I find Anna an extremely interesting character. She is complex and full of contradictions. She is intelligent and thinks continuously about her life and life in general. She is sympathetic, particularly towards Sammy, and to her friends who run the pizzeria, but she allows Gabriella to become quite dependent on her and then feels irritated by her neediness. It is as if she is still figuring out who she wants to be and how she wants to live her life. There are some nice friendships growing in the Violent Crimes Unit, for example with Sari.
Many aspects of The Defenceless are sad. If you read for escapism and entertainment, this novel probably isn’t for you. But in my opinion, it is an extremely important book. Hiekkapelto does social realism extremely well, and having worked with immigrant children and been an immigrant herself, she has plenty of experience from which to write. She doesn’t shy away from sensitive topics and is prepared to take risks to explore aspects of life which interest her. What leaps off the page is how much she clearly cares about the worlds she writes about and the people in them. This is why I believe that there is much in the book which is heartening and transcendent and redemptive: the role of friendship and love; loyalty; courage and resilience; human adaptability; hope. And much more. Sammy’s story is an important one. It is also heartbreaking. When I was re-reading the novel for this review, I caught a programme on Radio 4 with Kate Adie, and it was looking at the problems of addiction in Karachi. I immediately thought of Sammy. (The programme is here for anyone who’s interested: http://www.bbc.co.uk/programmes/b062hbn1 The Karachi part starts 11.45 mins in)
The role of nature is often prominent in Nordic Noir, and I really like the way that the author builds descriptions of the weather, the flora and fauna, the changing temperature and the melting snow into what the characters are doing and thinking. The weather is prominent in their lives as it is for people living in Nordic countries.
Finally, I would like to mention how stunning the covers are to Hiekkapelto’s books. When I read The Hummingbird, I really liked the light on the water, through bare trees, and also the black, white and red circles. The Defenceless continues these themes, foregrounding the role of the weather, the seasons and the landscape in the novels. With the new novel, I like the light coming through the snow-covered trees onto the forest path.

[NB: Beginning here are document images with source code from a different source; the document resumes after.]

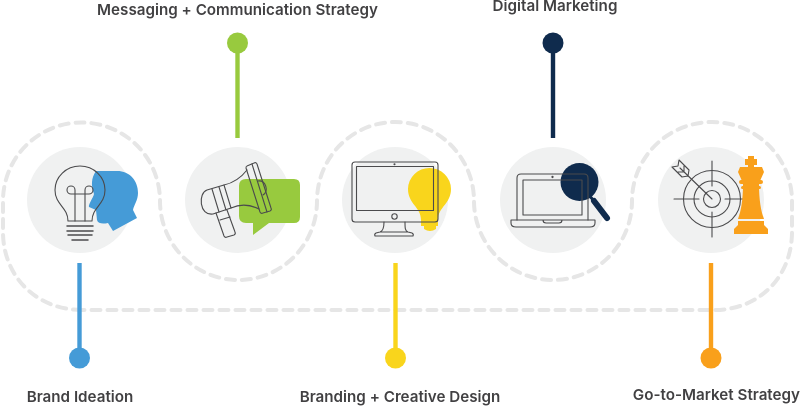
<!DOCTYPE html>
<html lang="en">
<head>
<meta charset="utf-8">
<title>Brand strategy process</title>
<style>
:root {
  --ink: #414042;
  --line: #4b4b4d;
  --disc: #f0f1f1;
  --track: #e6e6e6;
  --blue: #459bd7;
  --green: #98ca3e;
  --yellow: #f9d51c;
  --navy: #0f2b4d;
  --orange: #f9a01b;
}
* { box-sizing: border-box; margin: 0; padding: 0; }
html, body { width: 800px; height: 406px; overflow: hidden; background: #fff; }
.process { position: relative; width: 800px; height: 406px; overflow: hidden; list-style: none; }
.diagram { position: absolute; inset: 0; display: block; }
.label {
  position: absolute;
  transform: translateX(-50%);
  font: 600 15.2px/20px Inter, "Open Sans", sans-serif;
  color: var(--ink);
  white-space: nowrap;
}
.ideation { left: 80px; top: 387px; }
.messaging { left: 237.5px; top: 0; }
.design { left: 400px; top: 387px; }
.digital { left: 555px; top: -4px; }
.market { left: auto; right: 0; top: 385px; transform: none; }
.track { fill: none; stroke: var(--track); stroke-width: 4; stroke-dasharray: 9 7; stroke-linecap: round; }
.disc { fill: var(--disc); }
.stem { stroke-width: 4.4; }
.outline { fill: none; stroke: var(--line); stroke-width: 1.1; stroke-linejoin: round; stroke-linecap: round; }
.blue { fill: var(--blue); stroke: var(--blue); }
.green { fill: var(--green); stroke: var(--green); }
.yellow { fill: var(--yellow); stroke: var(--yellow); }
.navy { fill: var(--navy); stroke: var(--navy); }
.orange { fill: var(--orange); stroke: var(--orange); }
.shape { stroke: none; }
</style>
</head>
<body>
<main class="process">
  <svg class="diagram" width="800" height="406" viewBox="0 0 800 406" aria-hidden="true">
    <defs>
      <circle id="disc" class="disc" cy="200" r="53"/>
      <g id="pin-down">
        <line class="stem" x1="0" y1="263" x2="0" y2="358"/>
        <circle cy="358" r="10.5" stroke="none"/>
      </g>
      <g id="pin-up">
        <line class="stem" x1="0" y1="138" x2="0" y2="43"/>
        <circle cy="43" r="10.5" stroke="none"/>
      </g>
    </defs>

    <path class="track" d="M82 310 C36 310 3 276 3 232 V201 A78.5 78.5 0 0 1 160 201 A78.5 79 0 0 0 317 201 A78.5 79 0 0 1 474 201 A79 79 0 0 0 632 201 A80 79 0 0 1 792 201 V232 C792 276 760 310 714 310 Z"/>

    <use href="#disc" x="80"/>
    <use href="#disc" x="238"/>
    <use href="#disc" x="395"/>
    <use href="#disc" x="553"/>
    <use href="#disc" x="711"/>

    <use class="blue" href="#pin-down" x="79.5"/>
    <use class="green" href="#pin-up" x="237.5"/>
    <use class="yellow" href="#pin-down" x="395.5"/>
    <use class="navy" href="#pin-up" x="553"/>
    <use class="orange" href="#pin-down" x="711"/>

    <g id="idea-icon">
      <path class="blue shape" d="M96 171 H117 C130 171 138 181 138 193 C138 200 134 205 133 210 L137 218 L113 231 L108 223 C103 224 98 224 97 220 L96 210 L89 207 C88 205 93 198 94 194 C91 186 91 178 96 171 Z"/>
      <g class="outline">
        <path d="M68 221 C68 207 55 205 55 190 A25 24 0 0 1 105 190 C105 205 92 207 92 221 Z"/>
        <path d="M75 221 V194 H71 A4 4 0 1 1 75 190 V194 H85 V190 A4 4 0 1 1 89 194 H85 V221"/>
        <path d="M67 226 H93 M67 231 H93 M68 235 H92 M72 240 H88" stroke-width="1.5"/>
      </g>
    </g>

    <g id="megaphone-icon">
      <path class="green shape" d="M246 179 H294 Q300 179 300 185 V217 Q300 223 294 223 H269 L253 235 V223 H246 Q239 223 239 216 V186 Q239 179 246 179 Z"/>
      <g class="outline">
        <path d="M247 166 L254 163 Q256 162 257 164 L271 208 Q272 210 270 211 L263 213 Q261 214 260 212 L246 168 Q246 166 247 166 Z"/>
        <path d="M252 164 L267 212"/>
        <path d="M247 170 C240 179 233 183 224 185 L231 208 C240 204 249 204 259 209"/>
        <path d="M224 185 L207 190 C198 193 199 216 213 214 L231 208"/>
        <path d="M219 187 L226 210 M212 189 L219 212"/>
        <path d="M216 213 L224 236 Q225 238 227 237 L234 235 Q236 234 235 232 L227 210"/>
        <path d="M220 220 L230 217"/>
        <path d="M258 181 C266 180 269 191 263 195"/>
      </g>
    </g>

    <g id="design-icon">
      <path class="yellow shape" d="M421 220 C421 207 408 204 408 189 A21.5 21 0 0 1 451 189 C451 204 438 207 438 220 V226 H436 V229 Q430 233 424 229 V226 H421 Z"/>
      <g class="outline">
        <rect x="352" y="162" width="86" height="60" rx="3"/>
        <rect x="356.5" y="166.500" width="77" height="44"/>
        <circle cx="394.500" cy="216.500" r="2.700"/>
        <circle cx="394.500" cy="164.300" r=".5"/>
        <path d="M384 222 C384 228 383 231 380 232 L376 233 Q374 234 375 236 H413 Q414 234 412 233 L408 232 C405 231 405 228 405 222 M380 232 H408"/>
      </g>
    </g>

    <g id="search-icon">
      <circle class="navy shape" cx="579.500" cy="182" r="19"/>
      <g class="navy">
        <line x1="588" y1="194" x2="594" y2="201" stroke-width="3"/>
        <line x1="594" y1="201" x2="607" y2="218" stroke-width="6" stroke-linecap="round"/>
      </g>
      <g class="outline">
        <path d="M517 220 V178 Q517 174 521 174 H584 Q588 174 588 178 V220"/>
        <rect x="523" y="180" width="59" height="35"/>
        <circle cx="552.500" cy="177" r=".6"/>
        <path d="M511 220 H595 V223 Q595 227 590 227 H516 Q511 227 511 223 Z M543 220 Q543 223 546 223 H559 Q562 223 562 220"/>
      </g>
    </g>

    <g id="market-icon">
      <g class="outline">
        <circle cx="712" cy="199" r="28.500"/>
        <circle cx="712" cy="199" r="18"/>
        <circle cx="712" cy="199" r="8.500"/>
        <path d="M674 199 H699 M725 199 H750 M712 161 V186 M712 212 V237"/>
        <path d="M712 199 L680 168 M688 176 L682 177 L672 167 L678 166 L679 160 L689 170 L688 176 M684 172 L678 172 M684 172 L684 166"/>
      </g>
      <g class="orange shape">
        <path d="M748 156 H754 V159 H757 V165 H754 V167 H762 L764 172 L760 181 H742 L738 172 L740 167 H748 V165 H745 V159 H748 Z"/>
        <rect x="739" y="180" width="24" height="4" rx="2"/>
        <rect x="741" y="186" width="20" height="3" rx="1.500"/>
        <path d="M743 184 H759 C759 200 761 211 764 219 H738 C741 211 743 200 743 184 Z"/>
        <path d="M738 221 H764 V225 L768 229 V234 H734 V229 L738 225 Z"/>
      </g>
    </g>
  </svg>

  <h2 class="label ideation">Brand Ideation</h2>
  <h2 class="label messaging">Messaging + Communication Strategy</h2>
  <h2 class="label design">Branding + Creative Design</h2>
  <h2 class="label digital">Digital Marketing</h2>
  <h2 class="label market">Go-to-Market Strategy</h2>
</main>
</body>
</html>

In sum, I found this novel highly affecting. It is so interesting to read how issues which affect society in the UK affect other countries in similar and different ways. Sammy’s plight has stayed with me.
With thanks to Orenda Books for providing me with a review copy of the novel.

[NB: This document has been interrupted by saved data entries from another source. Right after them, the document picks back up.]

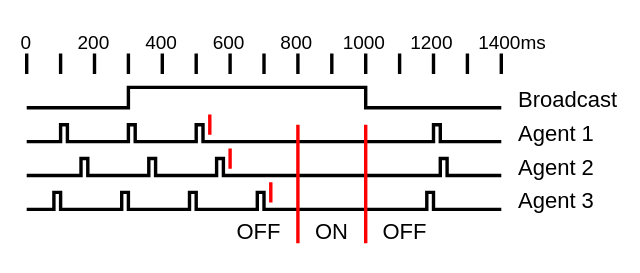
<!DOCTYPE html>
<html lang="en">
<head>
<meta charset="utf-8">
<title>Broadcast timing diagram</title>
<style>
  :root {
    --paper: #ffffff;
    --ink: #000000;
    --marker: #ff0000;
  }
  * { box-sizing: border-box; margin: 0; padding: 0; }
  html, body { width: 640px; height: 273px; overflow: hidden; background: var(--paper); }
  .timing {
    position: relative;
    width: 640px;
    height: 273px;
    overflow: hidden;
    color: var(--ink);
    font-family: "Liberation Sans", Arial, sans-serif;
    font-size: 22px;
    line-height: 34px;
  }
  .timing ol, .timing ul { list-style: none; }
  .plot { position: absolute; inset: 0; display: block; }
  .ticks, .signals { fill: none; stroke: var(--ink); stroke-width: 3.4; }
  .markers { fill: none; stroke: var(--marker); stroke-width: 3.4; }
  .scale {
    position: absolute;
    top: 33px;
    left: -8px;
    display: grid;
    grid-template-columns: repeat(7, 67.6px) auto;
    font-size: 19px;
    line-height: 20px;
    text-align: center;
  }
  .scale .end { padding-left: 13px; }
  .names {
    position: absolute;
    top: 83px;
    left: 518px;
    display: grid;
    grid-auto-rows: 33.8px;
    white-space: nowrap;
  }
  .phases {
    position: absolute;
    top: 215px;
    left: 222px;
    display: grid;
    grid-template-columns: repeat(3, 73px);
    text-align: center;
  }
</style>
</head>
<body>
<main class="timing">
  <svg class="plot" width="640" height="273" viewBox="0 0 640 273" role="img" aria-label="Broadcast and agent signals over 1400 milliseconds">
    <defs>
      <path id="tick" d="M0 53.5V74"/>
    </defs>
    <g class="ticks">
      <use href="#tick" x="26.7"/>
      <use href="#tick" x="60.6"/>
      <use href="#tick" x="94.5"/>
      <use href="#tick" x="128.4"/>
      <use href="#tick" x="162.3"/>
      <use href="#tick" x="196.2"/>
      <use href="#tick" x="230.1"/>
      <use href="#tick" x="264"/>
      <use href="#tick" x="297.9"/>
      <use href="#tick" x="331.8"/>
      <use href="#tick" x="365.7"/>
      <use href="#tick" x="399.6"/>
      <use href="#tick" x="433.5"/>
      <use href="#tick" x="467.4"/>
      <use href="#tick" x="501.3"/>
    </g>
    <g class="signals">
      <path id="broadcast" d="M26.7 107.7H128.4V87.4H365.7V107.7H501.3"/>
      <path id="agent-1" d="M26.7 141.6H60.6V124.7H67.4V141.6H128.4V124.7H135.2V141.6H196.2V124.7H203V141.6H433.5V124.7H440.3V141.6H501.3"/>
      <path id="agent-2" d="M26.7 175.5H81V158.5H87.8V175.5H148.8V158.5H155.6V175.5H216.6V158.5H223.4V175.5H440.3V158.5H447.1V175.5H501.3"/>
      <path id="agent-3" d="M26.7 209.4H53.9V192.4H60.6V209.4H121.7V192.4H128.4V209.4H189.5V192.4H196.2V209.4H257.3V192.4H264V209.4H426.8V192.4H433.5V209.4H501.3"/>
    </g>
    <g class="markers">
      <path d="M209.8 114.5V134.8M230.1 148.4V168.7M270.8 182.3V202.6"/>
      <path d="M297.9 124.7V243.3M365.7 124.7V243.3"/>
    </g>
  </svg>

  <ol class="scale">
    <li>0</li>
    <li>200</li>
    <li>400</li>
    <li>600</li>
    <li>800</li>
    <li>1000</li>
    <li>1200</li>
    <li class="end">1400ms</li>
  </ol>

  <ul class="names">
    <li>Broadcast</li>
    <li>Agent 1</li>
    <li>Agent 2</li>
    <li>Agent 3</li>
  </ul>

  <ul class="phases">
    <li>OFF</li>
    <li>ON</li>
    <li>OFF</li>
  </ul>
</main>
</body>
</html>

My review of The Hummingbird is here: https://vickynewhamwriter.com/2015/06/07/the-hummingbird-by-kati-hiekkapelto-a-review/

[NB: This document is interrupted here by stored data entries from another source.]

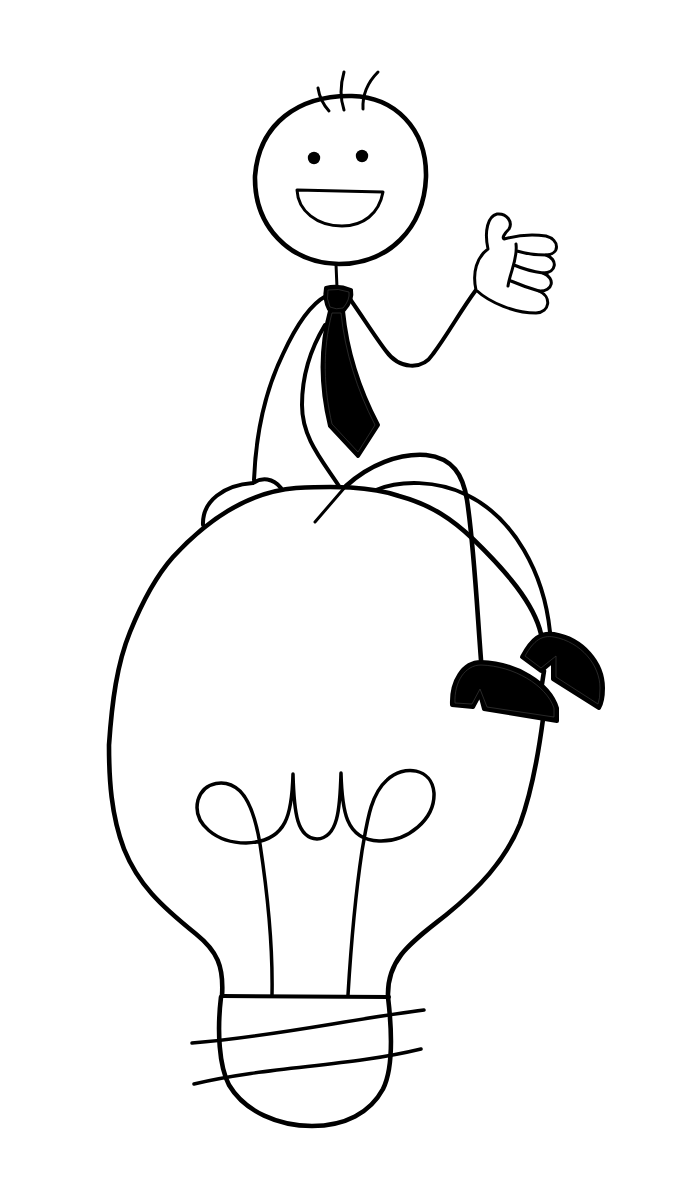
<!DOCTYPE html>
<html lang="en">
<head>
<meta charset="utf-8">
<title>Stick figure on a light bulb</title>
<style>
:root { --ink: #000; --paper: #fff; --seam: #3a3a3a; }
html, body { margin: 0; background: var(--paper); overflow: hidden; }
svg { display: block; width: 698px; height: 1200px; }
.line { fill: none; stroke: var(--ink); stroke-width: 4; stroke-linecap: round; stroke-linejoin: round; }
.fine { stroke-width: 3; }
.bold { stroke-width: 4.6; }
.paper { fill: var(--paper); }
.solid { fill: var(--ink); stroke: var(--ink); stroke-width: 4; stroke-linejoin: round; }
.seam { fill: none; stroke: var(--seam); stroke-width: 0.7; }
</style>
</head>
<body>
<svg viewBox="0 0 698 1200" role="img" aria-label="Smiling stick figure in a tie sitting on a light bulb and waving">
  <g id="bulb" class="line">
    <path class="bold" d="M222 996C224 966 217 951 196 934C160 905 138 884 124 849C111 815 109 779 109 745C112 701 117 664 130 632C143 600 157 575 173 557C207 520 247 492 296 488C333 486 370 486 399 496C432 505 453 520 473 539C505 570 534 603 541 634"/>
    <path class="bold" d="M544 671L542 684M543 719C538 757 531 794 520 824C505 861 478 889 446 915C412 942 387 958 388 996"/>
    <g id="filament">
      <path d="M272 995C273 945 267 890 260 844C256 820 250 801 240 791C226 778 204 781 198 800C192 824 217 843 246 843C288 842 292 812 293 774C294 813 297 838 317 839C338 838 340 809 341 773C342 809 345 840 379 841C408 842 435 819 434 793C432 768 404 764 387 780C370 795 367 823 362 851C356 891 351 945 348 995" stroke-width="3.5"/>
    </g>
    <g id="screw-base">
      <path d="M222 996L389 997"/>
      <path class="bold" d="M221 997C217 1031 219 1066 229 1085C245 1112 279 1126 312 1126C345 1126 370 1113 383 1089C393 1069 392 1031 388 997"/>
      <path d="M192 1043C270 1037 346 1020 424 1010M194 1084C270 1066 347 1067 421 1049" stroke-width="3.5"/>
    </g>
  </g>

  <g id="body" class="line">
    <path d="M203 525C202 501 224 485 253 483C262 477 273 478 281 488"/>
    <path d="M254 480C256 430 266 389 283 354C295 328 309 305 326 296"/>
    <path d="M325 325C311 348 302 374 302 405C302 438 322 460 339 486"/>
    <path d="M350 299C364 319 376 338 386 351C399 369 422 371 433 354C448 334 461 310 476 290"/>
    <path class="fine" d="M336 264L337 288"/>
  </g>

  <g id="legs" class="line">
    <path class="bold" d="M346 486C369 465 399 453 426 455C453 458 463 475 467 500C474 546 477 608 481 660"/>
    <path d="M315 522L346 486" stroke-width="3"/>
    <path d="M376 490C400 480 437 480 467 495C514 518 544 573 550 632"/>
  </g>

  <g id="shoes">
    <path class="solid" d="M522 657C532 638 541 632 554 634C583 639 603 663 603 688C603 696 602 703 599 708L553 679V661L541 671Z"/>
    <path class="seam" d="M525 656C534 640 542 635 554 637C581 642 600 665 600 688Q600 699 598 704L556 677V656L541 668Z"/>
    <path class="solid" d="M452 705C451 681 463 662 481 662C516 663 549 683 557 708V721L484 709L480 694L473 707Z"/>
    <path class="seam" d="M455 703C454 682 465 665 481 665C514 666 546 685 554 708V717L487 707L480 689L472 704Z"/>
  </g>

  <g id="tie">
    <path class="solid" d="M326 288Q338 285 351 290Q353 300 344 310Q336 313 329 309Q324 299 326 288Z"/>
    <path class="solid" d="M330 311H343C347 352 359 389 378 425L358 456L330 426C321 389 319 351 330 311Z"/>
    <path class="seam" d="M328 290Q338 288 349 292Q350 300 343 308Q336 310 330 307Q326 299 328 290ZM332 313H341C345 352 357 390 375 425L358 452L332 424C324 389 322 351 332 313Z"/>
  </g>

  <g id="hand" class="line fine paper">
    <path d="M476 290C472 272 477 257 488 249C484 231 488 216 497 214C507 213 513 222 509 229C504 234 502 238 504 239C518 235 533 234 546 236C560 240 560 254 546 255C558 259 557 273 543 273C556 278 553 292 539 291C552 297 550 312 536 313C515 313 490 303 476 290Z"/>
    <path d="M516 244C518 259 510 272 508 286M517 251Q530 255 546 255M514 265Q528 271 543 273M511 281Q525 287 539 291"/>
  </g>

  <g id="head">
    <path class="line bold" d="M352 96C394 97 427 128 426 177C424 229 388 264 339 264C289 263 254 226 255 176C259 124 298 95 352 96Z"/>
    <path id="hair" class="line fine" d="M318 88Q320 101 329 111M344 72C340 86 340 98 344 110M378 72Q362 88 363 109"/>
    <circle cx="314" cy="158" r="6.2"/>
    <circle cx="362" cy="156" r="6.2"/>
    <path id="smile" class="line fine" d="M297 190L383 192C379 214 363 226 342 226C317 226 298 211 297 190Z"/>
  </g>
</svg>
</body>
</html>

Kati’s website is here: http://katihiekkapelto.com/
My interview with Kati, on the themes in her writing, and much more, is here: https://vickynewhamwriter.com/2015/07/31/q-a-with-kati-hiekkapelto-special-feature-part-1/
Vicky Newham © 2015